All these possibilities, however, are just that: projections of a promising future that’s on the precipice of unfolding, one way or the other. What does seem abundantly clear is that Alex Saucedo is ready to take that major plunge and bet on himself. He knows that what he did against Lenny Zappavigna was special, but now it’s about securing his future in the sport and proving he belongs with the elite at 140 pounds. He has all of Oklahoma behind him, a world class trainer, and the kind of test from the Zappavigna fight that could serve as his boxing equivalent of a doctoral defence, provided Saucedo is as focused and responsible as he promises to be.
Although Arturo Gatti and Terence Crawford were invoked when assessing Saucedo’s fighting magnetism and drawing power, respectively, those comparisons remain premature. But the fact that Saucedo’s knockout of Zappavigna conjured the best moments of Gatti for so many, and that his raucous fans in Oklahoma City have the potential to replicate the special atmosphere of Omaha, means that “El Cholo” is a fighter who demands our attention. And creating that demand is at least half the battle.
As boxing hopefully moves away from its ludicrous pay-per-view model, there’s even more of a place for skillful brawlers who can pack arenas like Alex Saucedo. Friday night is his chance to prove that not only is he championship material, but that he truly has the potential to emerge as a fighter with a fully realized identity.
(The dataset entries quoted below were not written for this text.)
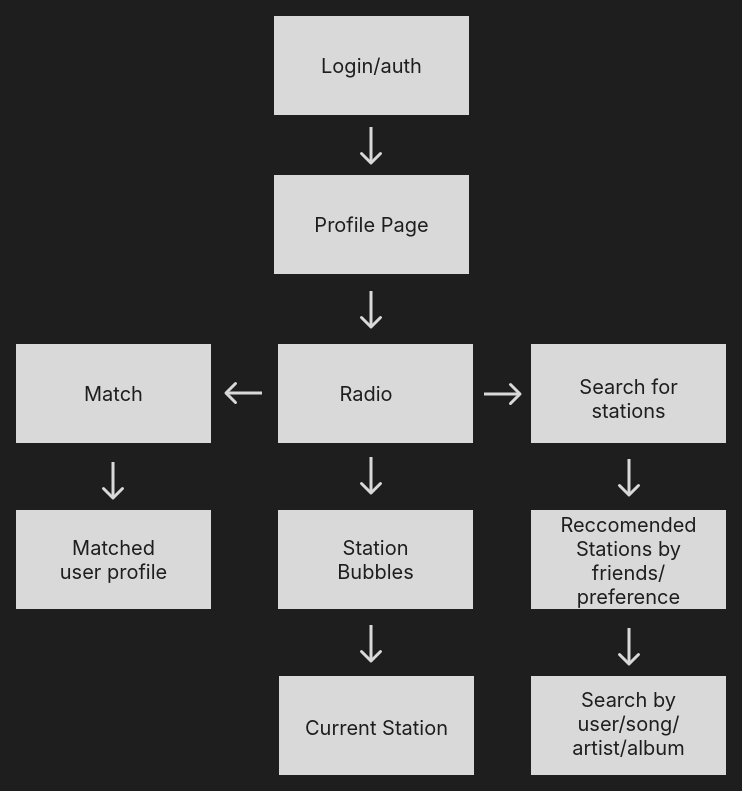
<!DOCTYPE html>
<html lang="en">
<head>
<meta charset="utf-8">
<title>Radio app user flow</title>
<style>
  :root {
    --canvas: #1e1e1e;
    --node: #d9d9d9;
    --label: #1e1e1e;
    --arrow: #d9d9d9;
  }
  * { box-sizing: border-box; margin: 0; }
  html, body { width: 742px; height: 791px; overflow: hidden; background: var(--canvas); }
  .flow {
    position: relative;
    width: 742px;
    height: 791px;
    font: 400 20px/24px Inter, Roboto, sans-serif;
    font-optical-sizing: none;
    color: var(--label);
  }
  .node {
    position: absolute;
    width: 195px;
    height: 99px;
    display: flex;
    align-items: center;
    justify-content: center;
    text-align: center;
    white-space: nowrap;
    background: var(--node);
  }
  .login { left: 274px; top: 16px; }
  .profile { left: 274px; top: 175px; }
  .match { left: 16px; top: 344px; }
  .radio { left: 278px; top: 344px; padding-right: 19px; }
  .search { left: 531px; top: 344px; padding-top: 11px; }
  .matched { left: 16px; top: 510px; padding-top: 1px; }
  .bubbles { left: 278px; top: 510px; padding-top: 1px; }
  .recommended { left: 531px; top: 510px; padding-top: 3px; }
  .current { left: 279px; top: 676px; padding-top: 4px; }
  .search-by { left: 531px; top: 676px; padding-bottom: 3px; }
  .connectors {
    position: absolute;
    inset: 0;
    fill: none;
    stroke: var(--arrow);
    stroke-width: 3;
    stroke-linejoin: round;
  }
  .head { stroke-linecap: round; }
</style>
</head>
<body>
<main class="flow">
  <svg class="connectors" width="742" height="791" viewBox="0 0 742 791" aria-hidden="true">
    <defs>
      <g id="arrow">
        <path d="M0 0V36"/>
        <path class="head" d="M-9.5 26.5L0 36L9.5 26.5"/>
      </g>
    </defs>
    <use href="#arrow" x="371" y="127"/>
    <use href="#arrow" x="371" y="291"/>
    <use href="#arrow" transform="translate(262 393) rotate(90)"/>
    <use href="#arrow" transform="translate(484 394) rotate(-90)"/>
    <use href="#arrow" x="113" y="462"/>
    <use href="#arrow" x="371" y="457"/>
    <use href="#arrow" x="629" y="459"/>
    <use href="#arrow" x="371" y="625"/>
    <use href="#arrow" x="629" y="628"/>
  </svg>

  <div class="node login">Login/auth</div>
  <div class="node profile">Profile Page</div>

  <div class="node match">Match</div>
  <div class="node radio">Radio</div>
  <div class="node search">Search for<br>stations</div>

  <div class="node matched">Matched<br>user profile</div>
  <div class="node bubbles">Station<br>Bubbles</div>
  <div class="node recommended">Reccomended<br>Stations by<br>friends/<br>preference</div>

  <div class="node current">Current Station</div>
  <div class="node search-by">Search by<br>user/song/<br>artist/album</div>
</main>
</body>
</html>
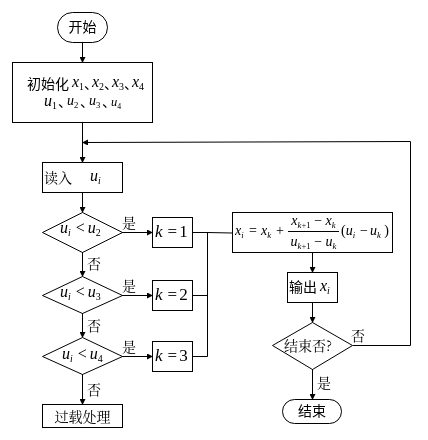
<!DOCTYPE html>
<html lang="zh-CN">
<head>
<meta charset="utf-8">
<title>插值流程图</title>
<style>
:root { --ink: #000; --paper: #fff; --song: "Noto Serif CJK SC", serif; --hei: "Noto Sans CJK SC", sans-serif; --math: "Liberation Serif", serif; }
* { box-sizing: border-box; }
body { margin: 0; background: var(--paper); color: var(--ink); overflow: hidden; }
.flowchart { position: relative; width: 428px; height: 440px; overflow: hidden; background: var(--paper); }
.connectors { position: absolute; left: 0; top: 0; }
.connectors .shape, .connectors .wire { fill: none; stroke: var(--ink); stroke-width: 1; }
.connectors .arrow { marker-end: url(#head); }
.text { position: absolute; white-space: nowrap; font: 14px/20px var(--song); }
.hei { font-family: var(--hei); }
.math { font: 16px/20px var(--math); }
.small { font-size: 14px; }
.tiny { font-size: 12.5px; }
.math sub, .formula sub { font-size: .62em; line-height: 0; vertical-align: -3px; }
.op { margin: 0 3px 0 5px; }
.box { position: absolute; display: flex; align-items: center; justify-content: center; border: 1px solid var(--ink); font: 14px/20px var(--song); }
.terminal { border-radius: 16px; font-family: var(--hei); padding-bottom: 3px; }
.choice { font: 17px/20px var(--math); justify-content: flex-start; padding: 0 0 2px 2px; }
.choice .op { margin-right: 2px; }
.formula { position: absolute; left: 235px; top: 212px; height: 40px; display: grid; grid-template-columns: 14px 12px 15px 12px 53px 19px 10px 22px; align-items: center; align-content: start; font: 14px/18px var(--math); white-space: nowrap; }
.fraction { width: 51px; text-align: center; }
.fraction span { display: block; height: 19px; line-height: 18px; }
.fraction span + span { border-top: 1px solid var(--ink); line-height: 19px; }
</style>
</head>
<body>
<main class="flowchart">
  <svg class="connectors" width="428" height="440" viewBox="0 0 428 440" aria-hidden="true">
    <defs>
      <marker id="head" markerWidth="6" markerHeight="6" refX="5" refY="3" orient="auto" markerUnits="userSpaceOnUse"><path d="M0 0L6 3L0 6Z"/></marker>
    </defs>
    <g class="shape">
      <polygon points="42.5,232.5 82.5,212.5 122.5,232.5 82.5,252.5"/>
      <polygon points="42.5,295.5 82.5,276.5 122.5,295.5 82.5,313.5"/>
      <polygon points="42.5,356.5 82.5,337.5 122.5,356.5 82.5,374.5"/>
      <polygon points="272.5,345.5 312.5,322.5 352.5,345.5 312.5,369.5"/>
    </g>
    <g class="wire">
      <path class="arrow" d="M82.5 43V62"/>
      <path class="arrow" d="M82.5 122V162"/>
      <path class="arrow" d="M82.5 192V212"/>
      <path class="arrow" d="M82.5 252V276"/>
      <path class="arrow" d="M82.5 313V337"/>
      <path class="arrow" d="M82.5 374V404"/>
      <path class="arrow" d="M122 232.5H152"/>
      <path class="arrow" d="M122 295.5H152"/>
      <path class="arrow" d="M122 356.5H152"/>
      <path d="M192 232.5H207L232 233"/>
      <path d="M192 295.5H207.5M192 356.5H207.5V232"/>
      <path class="arrow" d="M312.5 252V272"/>
      <path class="arrow" d="M312.5 302V322"/>
      <path class="arrow" d="M312.5 369V399"/>
      <path class="arrow" d="M353 345.5H410.5V141.5L83 142.5"/>
    </g>
  </svg>

  <div class="box terminal" style="left:57px;top:12px;width:51px;height:31px">开始</div>

  <div class="box" style="left:12px;top:62px;width:141px;height:61px"></div>
  <span class="text hei" style="left:27px;top:73px">初始化</span>
  <span class="text math" style="left:72px;top:72px"><i>x</i><sub>1</sub></span>
  <span class="text hei" style="left:84px;top:73px">、</span>
  <span class="text math" style="left:92px;top:72px"><i>x</i><sub>2</sub></span>
  <span class="text hei" style="left:104px;top:73px">、</span>
  <span class="text math" style="left:112px;top:72px"><i>x</i><sub>3</sub></span>
  <span class="text hei" style="left:124px;top:73px">、</span>
  <span class="text math" style="left:132px;top:72px"><i>x</i><sub>4</sub></span>
  <span class="text math" style="left:44px;top:91px"><i>u</i><sub>1</sub></span>
  <span class="text hei" style="left:58px;top:91px">、</span>
  <span class="text math small" style="left:67px;top:91px"><i>u</i><sub>2</sub></span>
  <span class="text hei" style="left:80px;top:91px">、</span>
  <span class="text math small" style="left:89px;top:91px"><i>u</i><sub>3</sub></span>
  <span class="text hei" style="left:102px;top:91px">、</span>
  <span class="text math tiny" style="left:111px;top:92px"><i>u</i><sub>4</sub></span>

  <div class="box" style="left:42px;top:162px;width:81px;height:31px"></div>
  <span class="text" style="left:44px;top:167px">读入</span>
  <span class="text math" style="left:90px;top:166px"><i>u</i><sub><i>i</i></sub></span>

  <span class="text math" style="left:60px;top:218px"><i>u</i><sub><i>i</i></sub><span class="op">&lt;</span><i>u</i><sub>2</sub></span>
  <span class="text math" style="left:60px;top:282px"><i>u</i><sub><i>i</i></sub><span class="op">&lt;</span><i>u</i><sub>3</sub></span>
  <span class="text math" style="left:62px;top:344px"><i>u</i><sub><i>i</i></sub><span class="op">&lt;</span><i>u</i><sub>4</sub></span>

  <span class="text" style="left:122px;top:212px">是</span>
  <span class="text" style="left:87px;top:253px">否</span>
  <span class="text" style="left:122px;top:275px">是</span>
  <span class="text" style="left:87px;top:315px">否</span>
  <span class="text" style="left:122px;top:336px">是</span>
  <span class="text" style="left:87px;top:379px">否</span>

  <div class="box choice" style="left:152px;top:217px;width:41px;height:31px"><i>k</i><span class="op">=</span>1</div>
  <div class="box choice" style="left:152px;top:280px;width:41px;height:31px"><i>k</i><span class="op">=</span>2</div>
  <div class="box choice" style="left:152px;top:341px;width:41px;height:31px"><i>k</i><span class="op">=</span>3</div>

  <div class="box" style="left:42px;top:404px;width:81px;height:24px">过载处理</div>

  <div class="box" style="left:232px;top:212px;width:161px;height:41px"></div>
  <div class="formula">
    <span><i>x</i><sub><i>i</i></sub></span>
    <span>=</span>
    <span><i>x</i><sub><i>k</i></sub></span>
    <span>+</span>
    <span class="fraction">
      <span><i>x</i><sub><i>k</i>+1</sub> − <i>x</i><sub><i>k</i></sub></span>
      <span><i>u</i><sub><i>k</i>+1</sub> − <i>u</i><sub><i>k</i></sub></span>
    </span>
    <span>(<i>u</i><sub><i>i</i></sub></span>
    <span>−</span>
    <span><i>u</i><sub><i>k</i></sub> )</span>
  </div>

  <div class="box" style="left:287px;top:272px;width:51px;height:31px"></div>
  <span class="text hei" style="left:289px;top:276px">输出</span>
  <span class="text math" style="left:320px;top:276px"><i>x</i><sub><i>i</i></sub></span>

  <span class="text" style="left:284px;top:335px">结束否?</span>
  <span class="text" style="left:351px;top:325px">否</span>
  <span class="text" style="left:317px;top:372px">是</span>

  <div class="box terminal" style="left:282px;top:399px;width:60px;height:25px">结束</div>
</main>
</body>
</html>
“I don’t want to make every fight like it [the Zappavigna fight],” Saucedo says. “But if it comes down to it, I’m a fighter and that’s what we do. We do anything to win.”
— Zachary Alapi